About Place Journal, Volume II Issue I
The Wedding Tree
“The earth will have an answer,” he said, as we sat on the roots of our favorite tree in the gardens, just off the Main Rd. in Claremont, a southern suburb of Cape Town, where nearly ten years ago, I spent a winter and a spring. I wanted to believe him, too, this kind Zimbabwean musician-friend, Dingiswayo, who had spent hours upon hours playing the mbira, more commonly known as a “thumb-piano,” with me. That afternoon, he had wanted to meet outdoors, in public, for my first “jam session,” my culminating “concert,” before I boarded the plane to return to the U.S.
The Arderne Gardens were a stone’s throw from my apartment; I walked through them almost every day on my way to the university. Some of the oldest trees on the continent stood in those gardens, hosts to hundreds of visitors strolling under the canopy of leaves, getting married on the lawns, taking a respite from the city’s asphalt. The Wedding Tree whose roots served as our benches that day was a Moreton Bay Fig tree, native to Australia and known for its eruptive and disruptive roots that stretch interminably across terrains. From the day I set foot on the Cape, I was transfixed by these trees. Their roots seemed to be branches themselves, holding the earth like fingers.

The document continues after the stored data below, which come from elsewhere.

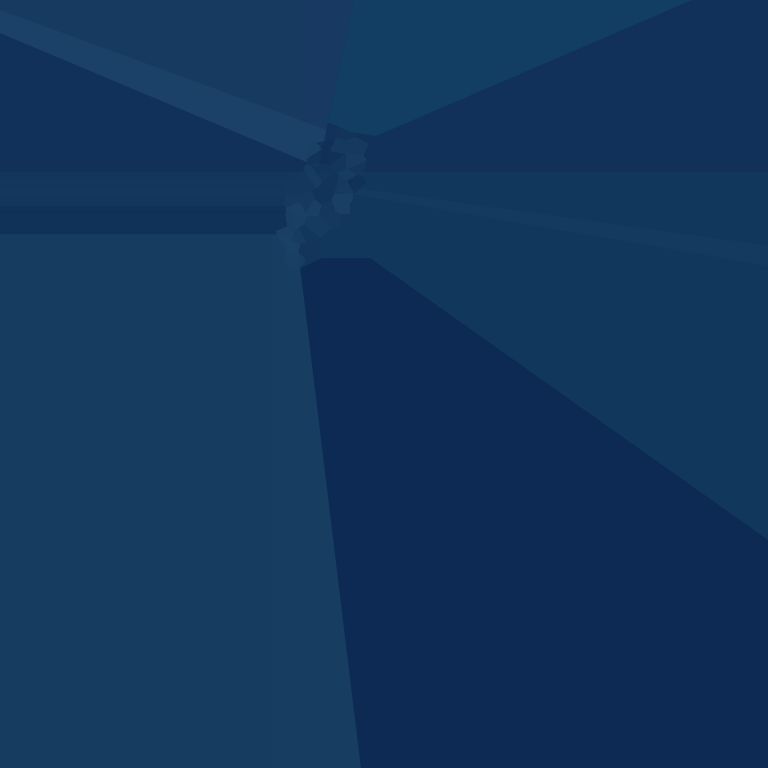
A three.js fragment shader for this background:

```glsl
// Flat deep-blue wedges fanning out from a small cluster of faceted shards.
varying vec2 vUv;

float hash(vec2 p) {
  return fract(sin(dot(p, vec2(127.1, 311.7))) * 43758.545);
}

// Soft mask, 1 on the left of the line running from a to b.
float leftOf(vec2 p, vec2 a, vec2 b) {
  vec2 d = normalize(b - a), q = p - a;
  return smoothstep(-0.001, 0.001, d.x * q.y - d.y * q.x);
}

float below(float y, float edge) {
  return 1.0 - smoothstep(edge - 0.001, edge + 0.001, y);
}

// Nearest shard: seed position in xy, random tint in z.
vec3 shard(vec2 p, vec2 scale) {
  vec2 cell = floor(p * scale);
  vec3 nearest = vec3(0.0);
  float best = 9.0;
  for (int j = -1; j <= 1; j++) {
    for (int i = -1; i <= 1; i++) {
      vec2 id = cell + vec2(float(i), float(j));
      vec2 seed = id + vec2(hash(id), hash(id + 17.3));
      float d = length(p * scale - seed);
      if (d < best) {
        best = d;
        nearest = vec3(seed / scale, hash(id + 5.9));
      }
    }
  }
  return nearest;
}

void main() {
  vec2 p = vUv;

  // Right side: two blues and a thin pale ray
  vec3 col = mix(vec3(0.066, 0.190, 0.353), vec3(0.071, 0.214, 0.361), below(p.y, 0.776));
  float ray = leftOf(p, vec2(0.449, 0.749), vec2(1.0, 0.654))
            * (1.0 - leftOf(p, vec2(0.449, 0.757), vec2(1.0, 0.680)));
  col = mix(col, vec3(0.082, 0.227, 0.373), ray * step(0.44, p.x));

  // Left side: stacked bands with faint horizontal streaks
  vec3 left = mix(vec3(0.066, 0.190, 0.353), vec3(0.071, 0.212, 0.361), below(p.y, 0.776));
  left = mix(left, vec3(0.064, 0.194, 0.345), below(p.y, 0.732));
  left = mix(left, vec3(0.086, 0.235, 0.376), below(p.y, 0.695));
  float streakZone = smoothstep(0.675, 0.69, p.y) * below(p.y, 0.776);
  left += 0.008 * (hash(vec2(floor(p.y * 150.0), 3.0)) - 0.5) * streakZone;
  left += vec3(0.005, 0.006, 0.006) * smoothstep(0.345, 0.365, p.x) * below(p.y, 0.695);
  float lowerSplit = leftOf(p, vec2(0.470, 0.0), vec2(0.391, 0.651));
  col = mix(col, left, lowerSplit);

  // Upper left: pale diagonal strip beneath a muted wedge
  float upperSplit = leftOf(p, vec2(0.427, 0.841), vec2(0.460, 1.0));
  float strip = leftOf(p, vec2(0.0, 0.957), vec2(0.378, 0.798));
  float cap = leftOf(p, vec2(0.0, 0.987), vec2(0.390, 0.844));
  vec3 upper = mix(vec3(0.106, 0.255, 0.410), vec3(0.092, 0.228, 0.378), cap);
  upper = mix(upper, vec3(0.092, 0.222, 0.384), cap * smoothstep(0.389, 0.392, p.x));
  col = mix(col, upper, strip * upperSplit);

  // Teal wedge at the top
  float teal = (1.0 - upperSplit)
             * leftOf(p, vec2(0.490, 0.823), vec2(0.901, 1.0))
             * leftOf(p, vec2(0.427, 0.841), vec2(0.456, 0.828))
             * leftOf(p, vec2(0.456, 0.828), vec2(0.490, 0.823));
  col = mix(col, vec3(0.067, 0.243, 0.384), teal);

  // Faceted cluster, bounded by whole shards
  vec3 facet = shard(p, vec2(48.0, 60.0));
  vec2 center = vec2(0.390 + 0.35 * (facet.y - 0.66), 0.745);
  float inside = 1.0 - smoothstep(0.85, 1.05, length((facet.xy - center) / vec2(0.042, 0.092)));
  vec3 tint = mix(vec3(0.062, 0.188, 0.340), vec3(0.108, 0.264, 0.405), facet.z);
  col = mix(col, tint, inside * 0.8 * (1.0 - teal));

  // Large navy wedge
  float navy = (1.0 - lowerSplit) * below(p.y, 0.664)
             * (1.0 - leftOf(p, vec2(0.482, 0.664), vec2(1.0, 0.297)))
             * (1.0 - leftOf(p, vec2(0.391, 0.651), vec2(0.419, 0.664)));
  col = mix(col, vec3(0.047, 0.163, 0.329), navy);

  gl_FragColor = vec4(col, 1.0);
}
```
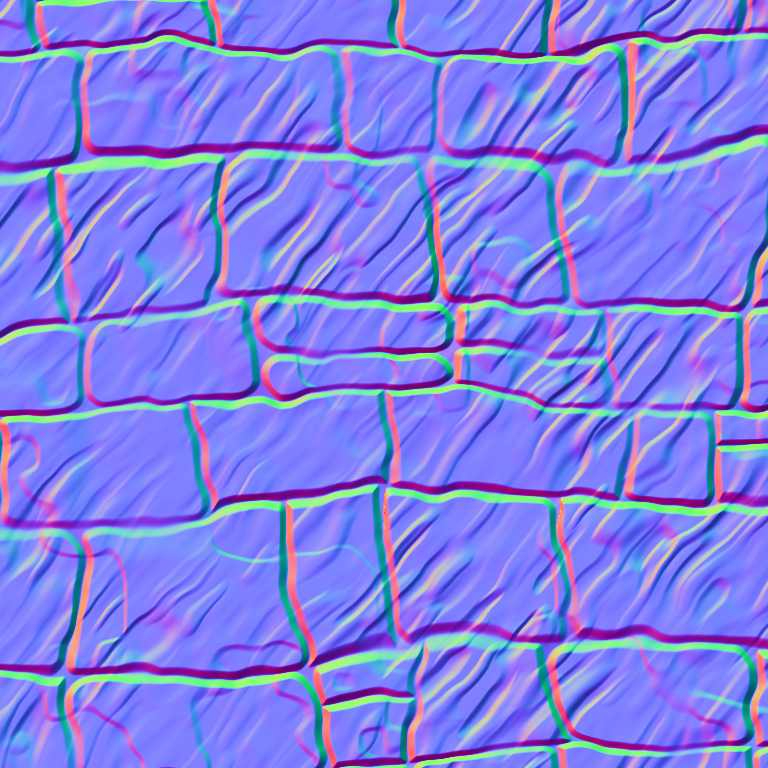
Reproduce this texture map procedurally as a Shadertoy shader.

```glsl
// Tangent-space normal map of a rough, coursed stone wall.
// A height field (rounded stones in uneven rows, slanted chisel marks, chipped
// ledges) is differentiated numerically and its slope is encoded as colour.

const float ROWS = 6.6;          // courses per canvas height
const float JOINT_WIDTH = 0.011; // width of one bevel
const float SLOPE_STEP = 0.0016; // sampling distance for the gradient

float hash(vec2 p) {
    return fract(sin(dot(p, vec2(127.1, 311.7))) * 43758.5);
}

// Smooth value noise in 0..1
float noise(vec2 p) {
    vec2 i = floor(p), f = fract(p);
    f = f * f * f * (f * (f * 6.0 - 15.0) + 10.0);
    float low = mix(hash(i), hash(i + vec2(1, 0)), f.x);
    float high = mix(hash(i + vec2(0, 1)), hash(i + vec2(1, 1)), f.x);
    return mix(low, high, f.y);
}

vec2 wobble(vec2 p) {
    return vec2(noise(p), noise(p + 37.3)) - 0.5;
}

// Distance from the rim of a rounded box, positive inside
float boxInset(vec2 p, vec2 halfSize, float radius) {
    vec2 d = abs(p) - halfSize + radius;
    return radius - length(max(d, 0.0)) - min(max(d.x, d.y), 0.0);
}

// Jittered, slightly leaning boundary between two stones of a row
float stoneEdge(float index, float row, float rise) {
    vec2 key = vec2(index, row);
    float lean = (hash(key + 5.7) - 0.5) * 0.28;
    return index + 0.66 * hash(key + 2.3) + lean * (rise - 0.5);
}

// Distance into the stone that covers p
float stoneInset(vec2 p) {
    p += 0.024 * wobble(p * 8.0) + 0.013 * wobble(p * 26.0);
    float v = p.y * ROWS - 0.22 * p.x + 0.18 * sin(p.y * 13.0)
            + 0.12 * sin(p.x * 6.0 + p.y * 4.0);
    float row = floor(v), rise = v - row;

    float columns = mix(3.7, 5.6, hash(vec2(row, 8.1)));
    float u = p.x * columns + 9.0 * hash(vec2(row, 3.9));
    float index = floor(u);
    if (u < stoneEdge(index, row, rise)) index -= 1.0;
    float left = stoneEdge(index, row, rise);
    float right = stoneEdge(index + 1.0, row, rise);

    // Some stones are stacked in two
    float bottom = 0.0, top = 1.0;
    vec2 id = vec2(index, row);
    if (hash(id + 0.7) > 0.86) {
        float cut = mix(0.38, 0.64, hash(id + 6.1));
        if (rise < cut) top = cut; else bottom = cut;
    }
    vec2 scale = 1.0 / vec2(columns, ROWS);
    vec2 center = 0.5 * vec2(left + right, bottom + top);
    vec2 halfSize = 0.5 * vec2(right - left, top - bottom) * scale;
    float radius = mix(0.005, 0.034, pow(hash(id + 4.4), 2.0));
    return boxInset((vec2(u, rise) - center) * scale, halfSize, radius);
}

// Raised and cut strokes that climb to the right, over a faint grain
float chiselMarks(vec2 p) {
    p += 0.022 * wobble(p * 11.0) + 0.006 * wobble(p * 33.0);
    vec2 along = normalize(vec2(0.64, 0.77));
    vec2 q = vec2(dot(p, along), dot(p, vec2(along.y, -along.x)));
    float ridge = smoothstep(0.58, 0.95, noise(q * vec2(12.0, 56.0)));
    float cut = smoothstep(0.58, 0.95, noise(q * vec2(10.0, 48.0) + 19.4));
    float grain = noise(q * vec2(24.0, 62.0) + 7.7) - 0.5;
    float strength = smoothstep(0.22, 0.75, noise(p * 6.0 + 11.0));
    return (ridge - 1.3 * cut) * mix(0.2, 1.0, strength) + 0.28 * grain;
}

// Thin curved steps where flakes have broken off
float ledges(vec2 p) {
    float level = noise(p * 9.0 + 53.0) + 0.30 * (noise(p * 27.0) - 0.5);
    float presence = smoothstep(0.30, 0.65, noise(p * 5.0 + 71.0));
    return smoothstep(0.54, 0.62, level) * presence;
}

float wallHeight(vec2 p) {
    float bevel = smoothstep(0.0, JOINT_WIDTH, stoneInset(p));
    float depth = mix(0.004, 0.036, noise(p * 9.0 + 23.0));
    float surface = 0.0075 * chiselMarks(p) + 0.0050 * ledges(p);
    return depth * (bevel - 1.0) + surface * mix(0.4, 1.0, bevel);
}

// Red rises with the height to the right, green with the height downwards
vec3 encodeSlope(vec2 slope) {
    float facing = inversesqrt(1.0 + dot(slope, slope));
    vec2 tilt = 1.04 * vec2(slope.x, -slope.y) * facing;
    return 0.5 + 0.5 * vec3(tilt, mix(-0.5, 1.0, facing));
}

void mainImage(out vec4 fragColor, in vec2 fragCoord) {
    vec2 p = fragCoord / iResolution.y;
    vec2 e = vec2(SLOPE_STEP, 0.0);
    vec2 slope = vec2(wallHeight(p + e.xy) - wallHeight(p - e.xy),
                      wallHeight(p + e.yx) - wallHeight(p - e.yx));
    vec3 color = encodeSlope(slope / (2.0 * SLOPE_STEP));
    fragColor = vec4(clamp(color, 0.0, 1.0), 1.0);
}
```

One day, as I stood by a tree on the campus of the University of Cape Town, a passer-by stopped to tell me his Xhosa mother boiled the leaves for medicinal use. “It’s not just a tree,” he said, “it breathes life.” Although there are Moreton Bay Fig Trees in the U.S.—primarily in California and Florida—I had never seen one. There was something about these trees that brought me a new awareness of myself as a living being. Their size, their roots, their life occupied a demanding presence, and for the eight months I spent in their midst, I yielded to that demand.
When Dingiswayo and I had arrived in the gardens that day in November, we had walked on the paved path around the pools where the ducks swam, spring emerging from a southern winter. As we arrived in front of the Wedding Tree, without exchanging a word, we sat down. Dingiswayo began to play his mbira. I took mine from the towel I wrapped it in, held the crafted wood in my hands, and joined him. The notes carried across the garden, and as we played, a small audience formed around us, under the tree. My fingers held the instrument, and I closed my eyes, feeling the tree below and around me, as if its fingers were the ones playing.
When Dingiswayo’s fingers stopped, mine did, too. We sat in silence with the tree, and I wept—for my impending departure, the distance it would put between me and Dingiswayo, the Cape, the tree. “You know,” he leaned in, “I made your mbira out of this tree. It will always be with you.” I stared at him, baffled. He had made my mbira. I had played for several months on a borrowed instrument, but he had noticed that I have small hands, and every instrument was in one way or another awkward for my fingers. He set to work making me my own instrument, hammering the keys in a friend’s blacksmithing shop.
When he was nearly finished, he invited me to the shop, to uncover his gift and make any final adjustments. The instrument is the only souvenir I brought back from Cape Town. I brought no camera. I bought to gifts. Dingiswayo did not make my mbira out of that tree; it seemed unlikely that he even made it out of a fig tree. Yet there was, there is some part of me that wants to believe that maybe he did. I did not contest his statement.
“The earth will have an answer,” he said, as if the tree were carrying my fears, my uncertainty, my longing to stay there forever straight to him for an answer. “The earth will have an answer.” I don’t know that I ever knew exactly what the earth would answer. And it’s possible that I will never know what that answer is, but Dingiswayo’s words have echoed through the years, through the trees, providing their own enigmatic roots as I have moved from South Africa to New England to the Midwest. I have heard the Wedding Tree’s voice among the Maine pines, on the streets of Detroit, and in the forests of Yellowstone.
People called it the Wedding Tree, because it seemed as if every couple in Cape Town got married under its leaves, taking vows among the roots, and embracing its trunk. For me, it became the Wedding Tree, because its roots wedded it—and me—to the earth. Seeing those roots made me want to plant my fingers in the earth, imagining what it could feel like to be that tremendous tree. When I returned to the U.S., I sought out trees, ran my fingers over their bark, stood below their barren winter branches. No tree, I found, is just a tree.
Genevieve Creedon is a poet and non-fiction writer in Ann Arbor, Michigan. She earned her MFA in Creative Writing from the Stonecoast MFA Program at the University of Southern Maine and is currently completing her PhD in Comparative Literature at the University of Michigan. Her dissertation focuses on environmental history and the experience of wonder, particularly as promoted by U.S. parks—national parks, zoos, and theme parks.